What can parasites tell us about fish introductions in Congo?

Project title: Tracing fish Introductions and LAteral Parasite transfer to Indigenous Aquatic fauna

We can analyse the evolutionary history of an organism by studying its parasites. Due to their shorter generation time and higher mutation rate, the parasites provide a ‘magnifying glass’ to study the host. In this project, we use this principle to study the stocking history of the Nile tilapia, a highly invasive fish species, in the Democratic Republic of Congo (DRC).

Due to their shorter generation time and higher mutation rate, parasites provide a ‘magnifying glass’ to study their host’s evolutionary history, but their potential remains underexplored in aquaculture and fisheries. The Nile tilapia, Oreochromis niloticus, is the most commonly farmed tilapia species in the world due to its fast growth and high tolerance towards environmental stressors. Native to some parts of Africa, this invasive species was introduced to every continent and has established itself in over half of the tropical countries, including the DRC. Introduction of often unknown stocks in the DRC started in colonial times for food provision, and is still ongoing. This was followed by natural and human-assisted dispersal throughout the Congo Basin. Non-native species often have negative impacts on the native fauna as they compete for food and habitat, but they can also introduce alien parasites, a crucial factor that has been mostly overlooked.

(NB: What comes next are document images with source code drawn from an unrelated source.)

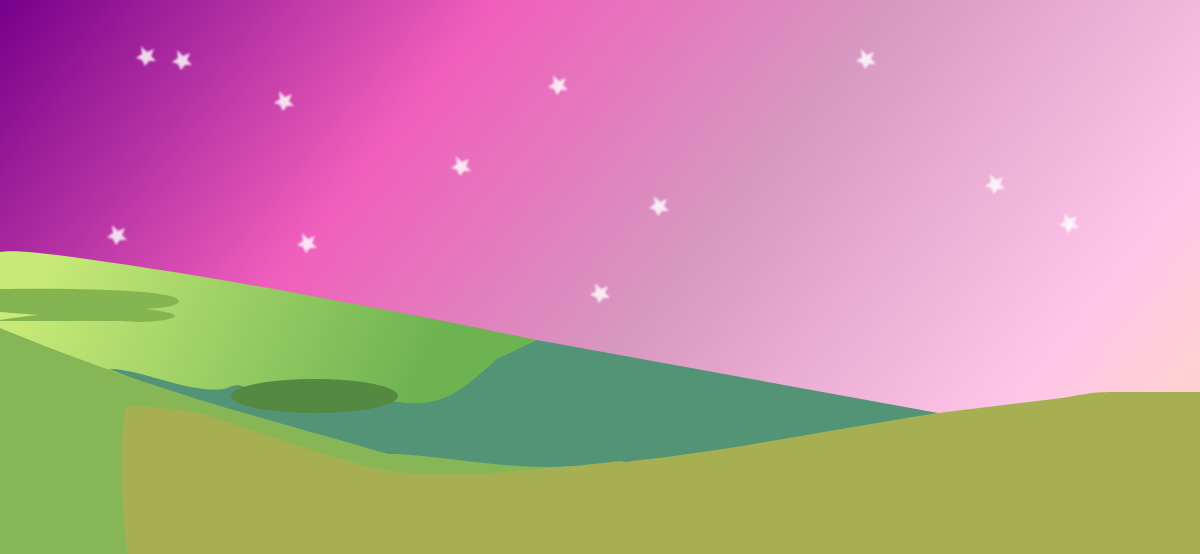
<!DOCTYPE html>
<html lang="en">
<head>
<meta charset="utf-8">
<title>Hills at dusk</title>
<style>
:root {
  --sky-violet: #75008a;
  --sky-pink: #f05fbb;
  --sky-mauve: #d797c0;
  --sky-blush: #ffc5e8;
  --sky-peach: #ffd1d0;
  --hill-light: #c8ea78;
  --hill-deep: #6eb351;
  --teal: #539477;
  --meadow: #87b656;
  --olive: #a6b053;
  --patch: #85b551;
  --bush: #548942;
  --star: #fff;
}
html, body { margin: 0; overflow: hidden; }
.scene { display: block; width: 1200px; height: 554px; }
.sky { fill: url(#sky-fade); }
.far-hill { fill: url(#hill-fade); }
.valley { fill: var(--teal); }
.meadow { fill: var(--meadow); }
.field { fill: var(--olive); }
.patch { fill: var(--patch); }
.bush { fill: var(--bush); }
.stars { fill: var(--star); opacity: .82; }
</style>
</head>
<body>
<svg class="scene" viewBox="0 0 1200 554" role="img" aria-label="Green hills under a pink and violet starry sky">
  <defs>
    <linearGradient id="sky-fade" gradientUnits="userSpaceOnUse" x1="0" y1="0" x2="920" y2="738">
      <stop offset="0" stop-color="var(--sky-violet)"/>
      <stop offset=".33" stop-color="var(--sky-pink)"/>
      <stop offset=".587" stop-color="var(--sky-mauve)"/>
      <stop offset=".88" stop-color="var(--sky-blush)"/>
      <stop offset="1" stop-color="var(--sky-peach)"/>
    </linearGradient>
    <linearGradient id="hill-fade" gradientUnits="userSpaceOnUse" x1="40" y1="265" x2="400" y2="425">
      <stop offset="0" stop-color="var(--hill-light)"/>
      <stop offset="1" stop-color="var(--hill-deep)"/>
    </linearGradient>
    <filter id="glow" x="-50%" y="-50%" width="200%" height="200%">
      <feGaussianBlur stdDeviation="1.3"/>
    </filter>
    <path id="star" filter="url(#glow)" d="M-5-10L1-4L8-7L5 0L10 5L3 5L-1 10L-4 4L-10 2L-4-2Z"/>
  </defs>

  <rect class="sky" width="1200" height="554"/>

  <g class="stars">
    <use href="#star" x="146" y="56"/>
    <use href="#star" x="182" y="60"/>
    <use href="#star" x="284" y="101"/>
    <use href="#star" x="117" y="235"/>
    <use href="#star" x="307" y="243"/>
    <use href="#star" x="461" y="166"/>
    <use href="#star" x="558" y="85"/>
    <use href="#star" x="659" y="206"/>
    <use href="#star" x="600" y="293"/>
    <use href="#star" x="866" y="59"/>
    <use href="#star" x="995" y="184"/>
    <use href="#star" x="1069" y="223"/>
  </g>

  <path class="far-hill" d="M0 252C20 248 90 259 180 273C290 291 420 316 537 340L560 470H0Z"/>
  <path class="valley" d="M109 369C135 367 190 394 224 389C232 387 235 383 245 387L398 402C445 409 465 387 497 359L537 340L938 413L900 480H388Z"/>
  <path class="patch" d="M0 289C60 288 179 289 179 301C178 306 164 308 146 309C162 311 175 313 175 316C174 319 157 322 138 322L120 321H0V320C12 318 27 316 38 315L0 312Z"/>
  <ellipse class="bush" cx="314.500" cy="396" rx="83.500" ry="17"/>
  <path class="meadow" d="M0 328C60 353 130 378 200 400C260 418 330 437 388 454C430 454 490 467 548 467L590 466V554H0Z"/>
  <path class="field" d="M128 554C121 505 119 450 125 409Q126 406 134 406C162 407 185 410 206 415C260 432 315 453 370 467C420 479 500 474 548 468C580 466 600 463 622 461Q625 463 632 461C720 452 830 430 938 413L1062 398C1080 395 1092 392 1110 392H1200V554Z"/>
</svg>
</body>
</html>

Here, we study the stocking history of the Nile tilapia in the DRC by studying their monogenean parasites. More specifically, we test whether the introduction of Nile tilapia in the Congo Basin has led to the introduction of parasite species and whether parasite genetics can help to decipher the complex fish stocking history. Parasites and their tilapia fish hosts are collected along the Congo Basin and their population genetic structure is constructed. Reference material from various African native source populations are collected through existing contacts. The unique collections of the RMCA are used to reconstruct pre-stocking conditions (before colonial times) and compare them to the present situation.

Principal investigator:

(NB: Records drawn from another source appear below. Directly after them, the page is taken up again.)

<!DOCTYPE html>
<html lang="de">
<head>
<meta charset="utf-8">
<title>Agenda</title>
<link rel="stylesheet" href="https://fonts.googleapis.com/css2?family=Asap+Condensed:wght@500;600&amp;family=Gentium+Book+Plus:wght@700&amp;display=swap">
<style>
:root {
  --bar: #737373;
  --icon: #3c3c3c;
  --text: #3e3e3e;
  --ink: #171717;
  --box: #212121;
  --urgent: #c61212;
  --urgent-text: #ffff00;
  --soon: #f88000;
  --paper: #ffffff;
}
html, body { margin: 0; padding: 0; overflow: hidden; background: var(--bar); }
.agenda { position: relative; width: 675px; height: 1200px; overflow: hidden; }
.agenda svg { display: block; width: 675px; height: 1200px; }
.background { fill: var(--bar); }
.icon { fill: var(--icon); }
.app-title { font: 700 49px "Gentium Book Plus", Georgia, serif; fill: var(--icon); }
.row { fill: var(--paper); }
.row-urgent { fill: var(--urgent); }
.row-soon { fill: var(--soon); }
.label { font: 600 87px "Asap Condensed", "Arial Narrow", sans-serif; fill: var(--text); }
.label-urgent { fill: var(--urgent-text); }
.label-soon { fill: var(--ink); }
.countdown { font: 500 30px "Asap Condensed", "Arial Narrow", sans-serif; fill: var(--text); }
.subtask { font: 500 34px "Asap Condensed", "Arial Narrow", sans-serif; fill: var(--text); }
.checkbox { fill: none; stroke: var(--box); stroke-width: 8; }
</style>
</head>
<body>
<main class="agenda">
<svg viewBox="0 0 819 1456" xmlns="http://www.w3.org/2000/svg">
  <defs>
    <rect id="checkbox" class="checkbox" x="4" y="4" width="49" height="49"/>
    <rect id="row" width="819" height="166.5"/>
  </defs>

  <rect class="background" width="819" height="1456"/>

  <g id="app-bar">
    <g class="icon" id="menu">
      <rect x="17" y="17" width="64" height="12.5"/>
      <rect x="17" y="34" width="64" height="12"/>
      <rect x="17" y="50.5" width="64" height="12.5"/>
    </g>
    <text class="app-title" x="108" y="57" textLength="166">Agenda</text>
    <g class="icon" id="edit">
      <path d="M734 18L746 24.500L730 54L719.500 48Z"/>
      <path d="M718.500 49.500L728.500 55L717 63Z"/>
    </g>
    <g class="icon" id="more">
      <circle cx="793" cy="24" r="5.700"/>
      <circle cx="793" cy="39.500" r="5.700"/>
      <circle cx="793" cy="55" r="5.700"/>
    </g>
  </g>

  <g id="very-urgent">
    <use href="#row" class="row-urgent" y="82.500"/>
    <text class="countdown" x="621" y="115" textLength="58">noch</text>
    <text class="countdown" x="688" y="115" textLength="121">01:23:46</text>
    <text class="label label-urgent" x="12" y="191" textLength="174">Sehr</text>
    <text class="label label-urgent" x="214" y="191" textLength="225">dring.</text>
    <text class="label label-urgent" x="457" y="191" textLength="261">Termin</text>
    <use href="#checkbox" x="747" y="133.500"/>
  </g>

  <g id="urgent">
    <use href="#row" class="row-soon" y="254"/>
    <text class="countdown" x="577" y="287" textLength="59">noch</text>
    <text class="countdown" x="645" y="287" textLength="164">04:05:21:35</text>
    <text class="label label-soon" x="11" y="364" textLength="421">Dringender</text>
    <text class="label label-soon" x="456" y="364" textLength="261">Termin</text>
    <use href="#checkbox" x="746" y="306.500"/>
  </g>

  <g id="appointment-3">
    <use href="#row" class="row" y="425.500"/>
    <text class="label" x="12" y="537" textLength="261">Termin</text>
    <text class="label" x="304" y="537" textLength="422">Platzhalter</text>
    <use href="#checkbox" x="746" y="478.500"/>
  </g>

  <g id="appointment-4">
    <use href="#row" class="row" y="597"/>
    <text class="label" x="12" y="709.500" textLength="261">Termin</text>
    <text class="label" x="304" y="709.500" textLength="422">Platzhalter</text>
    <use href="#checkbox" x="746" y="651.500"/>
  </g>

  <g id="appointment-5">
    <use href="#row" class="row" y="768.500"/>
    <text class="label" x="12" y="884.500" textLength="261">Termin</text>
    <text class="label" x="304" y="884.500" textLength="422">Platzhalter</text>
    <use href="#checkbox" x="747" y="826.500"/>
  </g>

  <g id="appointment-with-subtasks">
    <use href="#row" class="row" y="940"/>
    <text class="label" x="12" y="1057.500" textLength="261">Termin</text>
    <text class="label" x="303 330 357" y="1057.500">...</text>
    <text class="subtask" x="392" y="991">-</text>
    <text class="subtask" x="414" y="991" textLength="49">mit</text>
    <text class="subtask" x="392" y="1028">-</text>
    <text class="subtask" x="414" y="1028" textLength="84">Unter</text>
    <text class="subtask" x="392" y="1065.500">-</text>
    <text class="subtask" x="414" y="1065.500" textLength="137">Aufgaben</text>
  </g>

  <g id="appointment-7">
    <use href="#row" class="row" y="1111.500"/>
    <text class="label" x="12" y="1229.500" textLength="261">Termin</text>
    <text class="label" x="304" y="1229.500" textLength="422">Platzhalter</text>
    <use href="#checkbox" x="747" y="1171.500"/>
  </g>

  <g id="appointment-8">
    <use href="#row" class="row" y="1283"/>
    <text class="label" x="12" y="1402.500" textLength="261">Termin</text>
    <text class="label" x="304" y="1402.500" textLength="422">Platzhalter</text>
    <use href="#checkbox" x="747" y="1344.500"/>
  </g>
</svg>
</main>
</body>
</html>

2014 2016

Museum staff:

External collaborators:

Prof Antoine Pariselle, ISEM, Université de Montpellier
Prof Chocha Manda, Université de Lubumbashi